Gorkhas, Sikhs, Dogras, Dalits, Tribals, Buddhists and Shias cannot be seen in this clamour of the ‘Kashmiri wish’ — it is a majoritarian, communal vantage point that the supporters of Article 370 have adopted. Due to Article 370, thousands of Hindu & Sikhs refugees of the Partition era were denied voting rights and residency rights while Muslim refugees from Tibet and Xinjiang of the 1950s were granted citizenship.
Due to Article 370, Dalits were still forced to clean the drains because they were denied any government jobs, irrespective of qualifications. The denial of property rights meant they couldn’t do anything else. They still couldn’t buy land or settle in the cities while illegal immigrants, like Rohingyas, could.

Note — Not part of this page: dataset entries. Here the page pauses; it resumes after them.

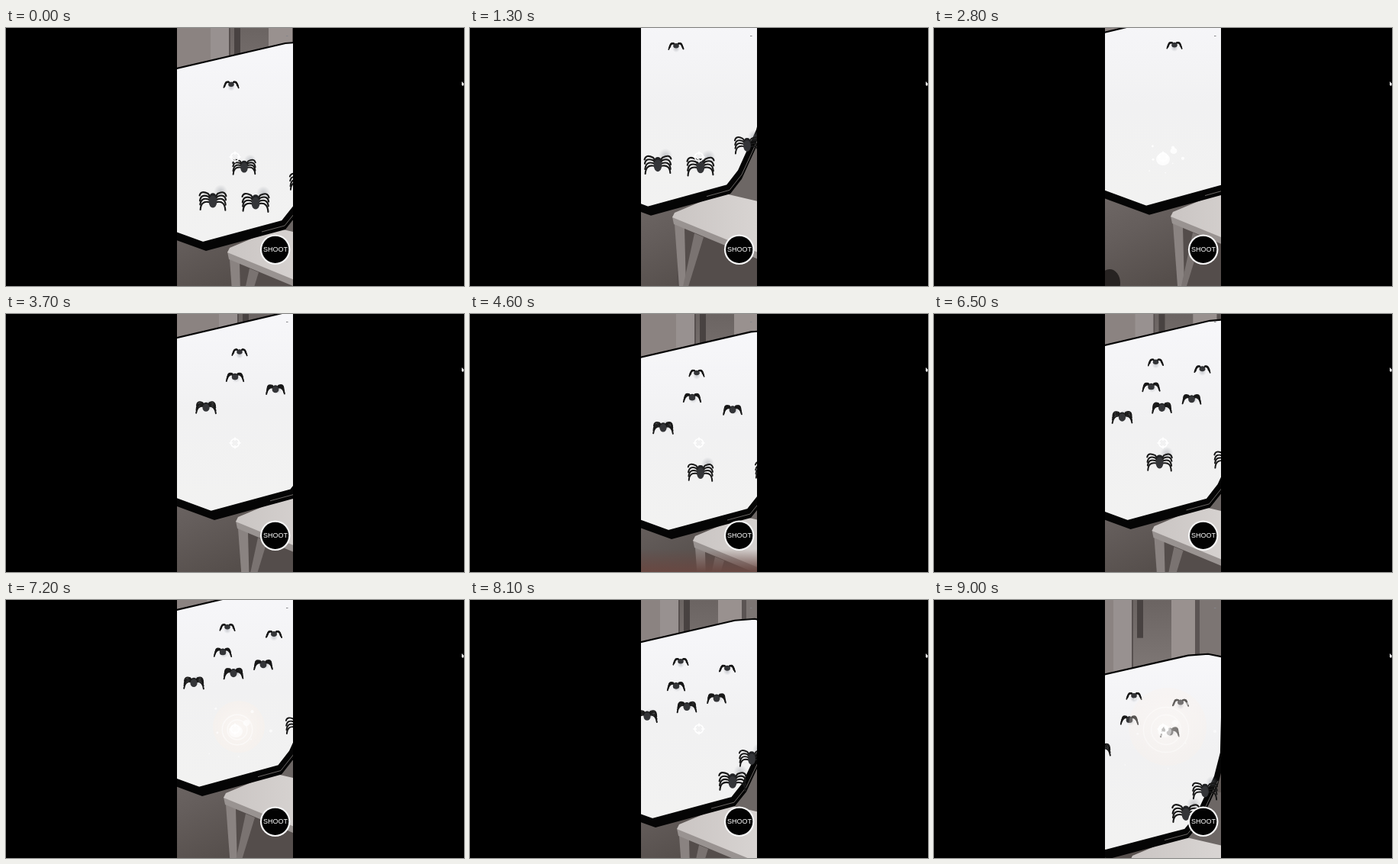
An HTML page with a canvas that plays this animation: 600 by 338 pixels, repeating every 9100 ms.

```html
<!DOCTYPE html>
<html lang="en">
<head>
<meta charset="utf-8">
<title>Spider shoot</title>
<style>
html, body { margin: 0; width: 100%; height: 100%; overflow: hidden; background: #000; }
canvas { display: block; }
</style>
</head>
<body>
<canvas id="stage" width="600" height="338"></canvas>
<script>
const ctx = document.getElementById('stage').getContext('2d');
const LOOP = 9100, STEP = 100;
const AIM = { x: 300, y: 169 };
const INK = '#050505';

// The scene stands still; the hand-held camera pans over it.
const pan = [
  { t: 0, x: 0, y: 0 },
  { t: 1300, x: -25, y: -46 },
  { t: 2800, x: 20, y: -47 },
  { t: 4600, x: 2, y: 3 },
  { t: 5800, x: -4, y: 15 },
  { t: 7200, x: -5, y: -35 },
  { t: 9000, x: -33, y: 47 }
];

const spider = (x, y, from = 0, to = LOOP) => ({ x, y, from, to });
const spiders = [
  spider(295, 74),
  spider(289, 106, 3200),
  spider(342, 122, 3500),
  spider(356, 83, 4900),
  spider(303, 133, 5200, 8700),
  spider(251, 145, 3000),
  spider(312, 181, 0, 600),
  spider(388, 200),
  spider(300, 203, 3800, 7000),
  spider(271, 225, 0, 2700),
  spider(327, 227, 0, 1600),
  spider(363, 230, 8000)
].sort((a, b) => a.y - b.y);
const hits = spiders.map(s => s.to);

const mix = (a, b, u) => a + (b - a) * u;

function camera(t) {
  const i = Math.max(1, pan.findIndex(k => k.t >= t));
  const a = pan[i - 1], b = pan[i], u = (t - a.t) / (b.t - a.t);
  return { x: mix(a.x, b.x, u), y: mix(a.y, b.y, u) };
}

// Far parts of the table slide a little more than near ones.
const place = (cam, x, y) => [x + cam.x, y + cam.y * (1.13 - y * .00045)];

function path(pts, close = true) {
  ctx.beginPath();
  pts.forEach(([x, y], i) => i ? ctx.lineTo(x, y) : ctx.moveTo(x, y));
  if (close) ctx.closePath();
}
function poly(fill, ...pts) { path(pts); ctx.fillStyle = fill; ctx.fill(); }
function rect(fill, x, y, w, h) { ctx.fillStyle = fill; ctx.fillRect(x, y, w, h); }
function oval(fill, x, y, rx, ry = rx) {
  ctx.beginPath();
  ctx.ellipse(x, y, rx, ry, 0, 0, 7);
  ctx.fillStyle = fill;
  ctx.fill();
}
function fade(x0, y0, x1, y1, ...colors) {
  const g = ctx.createLinearGradient(x0, y0, x1, y1);
  colors.forEach((c, i) => g.addColorStop(i / (colors.length - 1), c));
  return g;
}
function glow(x, y, r, color, clear) {
  const g = ctx.createRadialGradient(x, y, 0, x, y, r);
  g.addColorStop(0, color);
  g.addColorStop(1, clear);
  oval(g, x, y, r);
}

function drawWall(cam) {
  const seam = 294 + cam.x;
  rect('#8b8381', 224, 0, 152, 110);
  rect('#989190', seam - 26, 0, 24, 110);
  rect(fade(0, 0, 0, 85, '#6b6462', '#7d7674'), seam, 0, 50, 110);
  rect('#57504f', seam - 2, 0, 2, 110);
  rect('#484241', seam + 5, 0, 8, 45 + cam.y * .1);
  rect('#99918f', seam + 50, 0, 31, 110);
  rect('#5b5453', seam + 81, 0, 6, 110);
  rect('#7c7573', seam + 87, 0, 60, 110);
}

function drawFloor(cam) {
  rect(fade(224, 190, 290, 338, '#736c6a', '#655e5c', '#554e4b'), 224, 150, 152, 188);
  ctx.save();
  ctx.translate(291 + cam.x, 290 + cam.y);
  poly('#6d6765', [50, -30], [75, -85], [150, -85], [150, 0]);
  poly('#544d4b', [8, 14], [150, 70], [150, 120], [4, 120]);
  poly('#8a8381', [2, 13], [15, 18], [17, 95], [8, 95]);
  poly('#7a7371', [28, 25], [40, 30], [20, 95], [13, 95]);
  poly('#999391', [-1, 3], [150, 65], [150, 75], [1, 13]);
  poly(fade(0, 0, 110, 0, '#cac5c3', '#d8d4d2'), [-1, 4], [2, -2], [64, -28], [150, -8], [150, 66]);
  ctx.restore();
}

// Brief shapes that slip into view at the bottom.
function drawPassing(t) {
  const foot = 1 - Math.abs(t - 2800) / 500;
  if (foot > 0) oval('#272322', 230, 342 - 8 * foot, 14, 18);
  const finger = 1 - Math.abs(t - 4600) / 500;
  if (finger > 0) rect(fade(0, 308, 0, 338, 'rgba(105,72,66,0)', `rgba(105,72,66,${finger})`), 224, 308, 152, 30);
}

function drawTable(cam) {
  const p = (x, y) => place(cam, x, y);
  const back = [p(150, 70), p(366, 20), p(392, 18), p(412, 22)];
  const front = [p(409, 150), p(401, 182), p(377, 234), p(362, 253), p(258, 281), p(150, 242)];
  const face = [...back, ...front];
  ctx.lineJoin = 'round';
  poly(INK, ...back, ...front.map(([x, y]) => [x + 4, y + 11]));
  path(face);
  ctx.fillStyle = fade(0, back[1][1], 0, front[4][1], '#f7f7fa', '#f1f1f2', '#f2f2f1');
  ctx.fill();
  ctx.strokeStyle = INK;
  ctx.lineWidth = 2.2;
  ctx.stroke();
  ctx.strokeStyle = '#837e7c';
  ctx.lineWidth = .8;
  path([p(335, 267), p(365, 259), p(381, 239), p(405, 188)], false);
  ctx.stroke();
}

function drawSpider(cam, s, t) {
  const w = 12 + s.y * .108;
  const near = Math.max(0, Math.min(1, (w - 21) / 12));
  const size = (far, close) => mix(far, close, near) * w;
  ctx.save();
  ctx.translate(...place(cam, s.x, s.y));
  glow(size(0, .28), size(.18, -.3), w * .25, 'rgba(130,135,145,.4)', 'rgba(130,135,145,0)');
  ctx.strokeStyle = '#181818';
  ctx.lineCap = 'round';
  ctx.lineWidth = size(.085, .058);
  for (const side of [-1, 1]) {
    for (let i = 0; i < 4; i++) {
      const sway = Math.sin(t / 140 + i * 2.1 + side + s.x) * .02 * w;
      const knee = [side * size(.28 + .03 * i, .3 + .03 * i), size(-.18 + .03 * i, -.3 + .13 * i)];
      const tip = [side * size(.38 + .035 * i, .48 - .01 * i), size(.03 + .06 * i, -.15 + .17 * i) + sway];
      ctx.beginPath();
      ctx.moveTo(side * w * .07, size(-.05, -.08 + .06 * i));
      ctx.lineTo(side * w * .17, size(-.17, -.22 + .1 * i));
      ctx.quadraticCurveTo(side * size(.4, .43), knee[1] - w * .05, ...tip);
      ctx.stroke();
    }
  }
  oval('#202123', 0, size(-.06, -.12), w * .12);
  oval('#343538', 0, size(0, .07), size(.19, .145), size(.15, .22));
  ctx.restore();
}

function drawHit(age) {
  if (age < 0 || age > 500) return;
  const a = age / 100, x = AIM.x + 1 + a, y = AIM.y + 1;
  ctx.save();
  ctx.globalAlpha = 1 - age / 600;
  if (a > 1) {
    const r = 17 * a;
    glow(x + 2, y - 4, r, '#fffaf6', 'rgba(252,240,231,.5)');
    ctx.strokeStyle = 'rgba(255,255,255,.8)';
    ctx.lineWidth = 1.5;
    for (const part of [.38, .58]) {
      ctx.beginPath();
      ctx.arc(x, y, r * part, 0, 7);
      ctx.stroke();
    }
  }
  if (a > 0) {
    oval('#fff', x - 2, y + 2, 9, 8);
    oval('#fff', x + 12, y - 9, 4.5, 4);
  }
  for (let i = 0; i < 7; i++) {
    const turn = i * 2.4 + .6, d = 4 + a * (9 + i * 2.2);
    oval('#fff', x + Math.cos(turn) * d, y + Math.sin(turn) * d, .9 + i % 3 * .6);
  }
  ctx.restore();
}

function drawAim() {
  ctx.save();
  ctx.translate(AIM.x, AIM.y);
  ctx.strokeStyle = '#fff';
  ctx.lineWidth = 1.6;
  ctx.beginPath();
  ctx.arc(0, 0, 5.5, 0, 7);
  ctx.stroke();
  for (let i = 0; i < 4; i++) {
    ctx.rotate(Math.PI / 2);
    path([[3, 0], [7.5, 0]], false);
    ctx.stroke();
  }
  ctx.restore();
}

function drawButton() {
  oval('#f5f5f5', 352.7, 290.3, 19.8);
  oval('#020202', 352.7, 290.3, 17.6);
  ctx.font = '9px "Liberation Sans", Arial, sans-serif';
  ctx.textAlign = 'center';
  ctx.fillStyle = '#fff';
  ctx.fillText('SHOOT', 352.9, 293.4);
}

function draw(t) {
  const cam = camera(t);
  rect('#000', 0, 0, 600, 338);
  ctx.save();
  ctx.beginPath();
  ctx.rect(224, 0, 152, 338);
  ctx.clip();
  drawWall(cam);
  drawFloor(cam);
  drawPassing(t);
  drawTable(cam);
  for (const s of spiders) if (t >= s.from && t < s.to) drawSpider(cam, s, t);
  for (const h of hits) drawHit(t - h);
  drawHit(t - 9000);
  drawAim();
  rect('#85858a', 367, 10, 2.5, 1);
  drawButton();
  ctx.restore();
  poly('#e8e8e8', [597, 70], [597, 75], [599, 76], [600, 73]);
}

const start = performance.now();
function tick() {
  const t = (performance.now() - start) % LOOP;
  draw(Math.floor(t / STEP) * STEP);
  requestAnimationFrame(tick);
}
tick();
</script>
</body>
</html>
```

Due to Article 370, LGBTQ could still be thrown into jails as the historic judgement of the Supreme Court didn’t extend to the state.
Lakhs of Gorkhas were reduced to non-entities due to the racism legitimised by Article 370. The Ladakhi people were left to suffer racist discrimination — their culture & language were suppressed due to Article 370. There were no minority rights in the state due to Article 370, nor did any social justice policies — like reservations — extend to the state of Jammu & Kashmir.
Those who support Article 370 stand for such oppression and injustices.
The same people who supported the settling of illegal Bangladeshis in Assam and tribal areas of the North-East are arguing for protecting the ‘unique culture and demography’ of Kashmir.
What’s so special about Kashmir?
And pray, which region of India is not unique and has not had distinct cultural traditions? Gujarat, Malwa, Awadh, Haryana, Bihar, Goa, Kerala are all unique — have they ceased to exist after joining India?
The Republic of India has no precedent of changing the demography of any region, despite insurgency or separatist demands. What’s being done in the case of Kashmir is plain scaremongering to provoke the local population. And the language of the liberals and the left today is no longer different from the propaganda of the ISI or Jihadi groups. The same people who see dangerous fanatics and terrorists in Dalits and the subaltern doing Kanwar yatra see 'freedom fighters' in crowds carrying AK-47s and flying ISIS and Jaish-e-Mohammad flags.
Another false argument is, why do states in the north-east have special provisions but Muslim-majority Kashmir can’t have this? Well, because those places are tribal belts and Jammu & Kashmir isn’t. One can’t treat them as the same. Also, in the case of the north-eastern states, those provisions were granted to negotiate peace and the end of separatism — and they succeeded, unlike Kashmir. Finally, those are special provisions in the Constitution — while Article 370 was a temporary provision.
Despite what the propaganda says, one can buy property in hilly states like Himanchal Pradesh. There are some restrictions on the purchase of agricultural land though — and certainly, women in these states don’t lose full property rights if they chose to marry outside the state.
Of late, a new argument has also been conjured up that Article 370 enabled land reforms. Well, land reforms happened in several states, most notably, in Kerala and Bengal. Did those states require Article 370?
The communal argument to advocate special status of ‘Muslim Kashmir’ is dangerous.
If the Constitution of India holds for 200 million Muslims in the rest of India, then it must hold for 6 million Muslims in Kashmir — unless erstwhile ‘constitutional patriots’ now stand against the Constitution itself.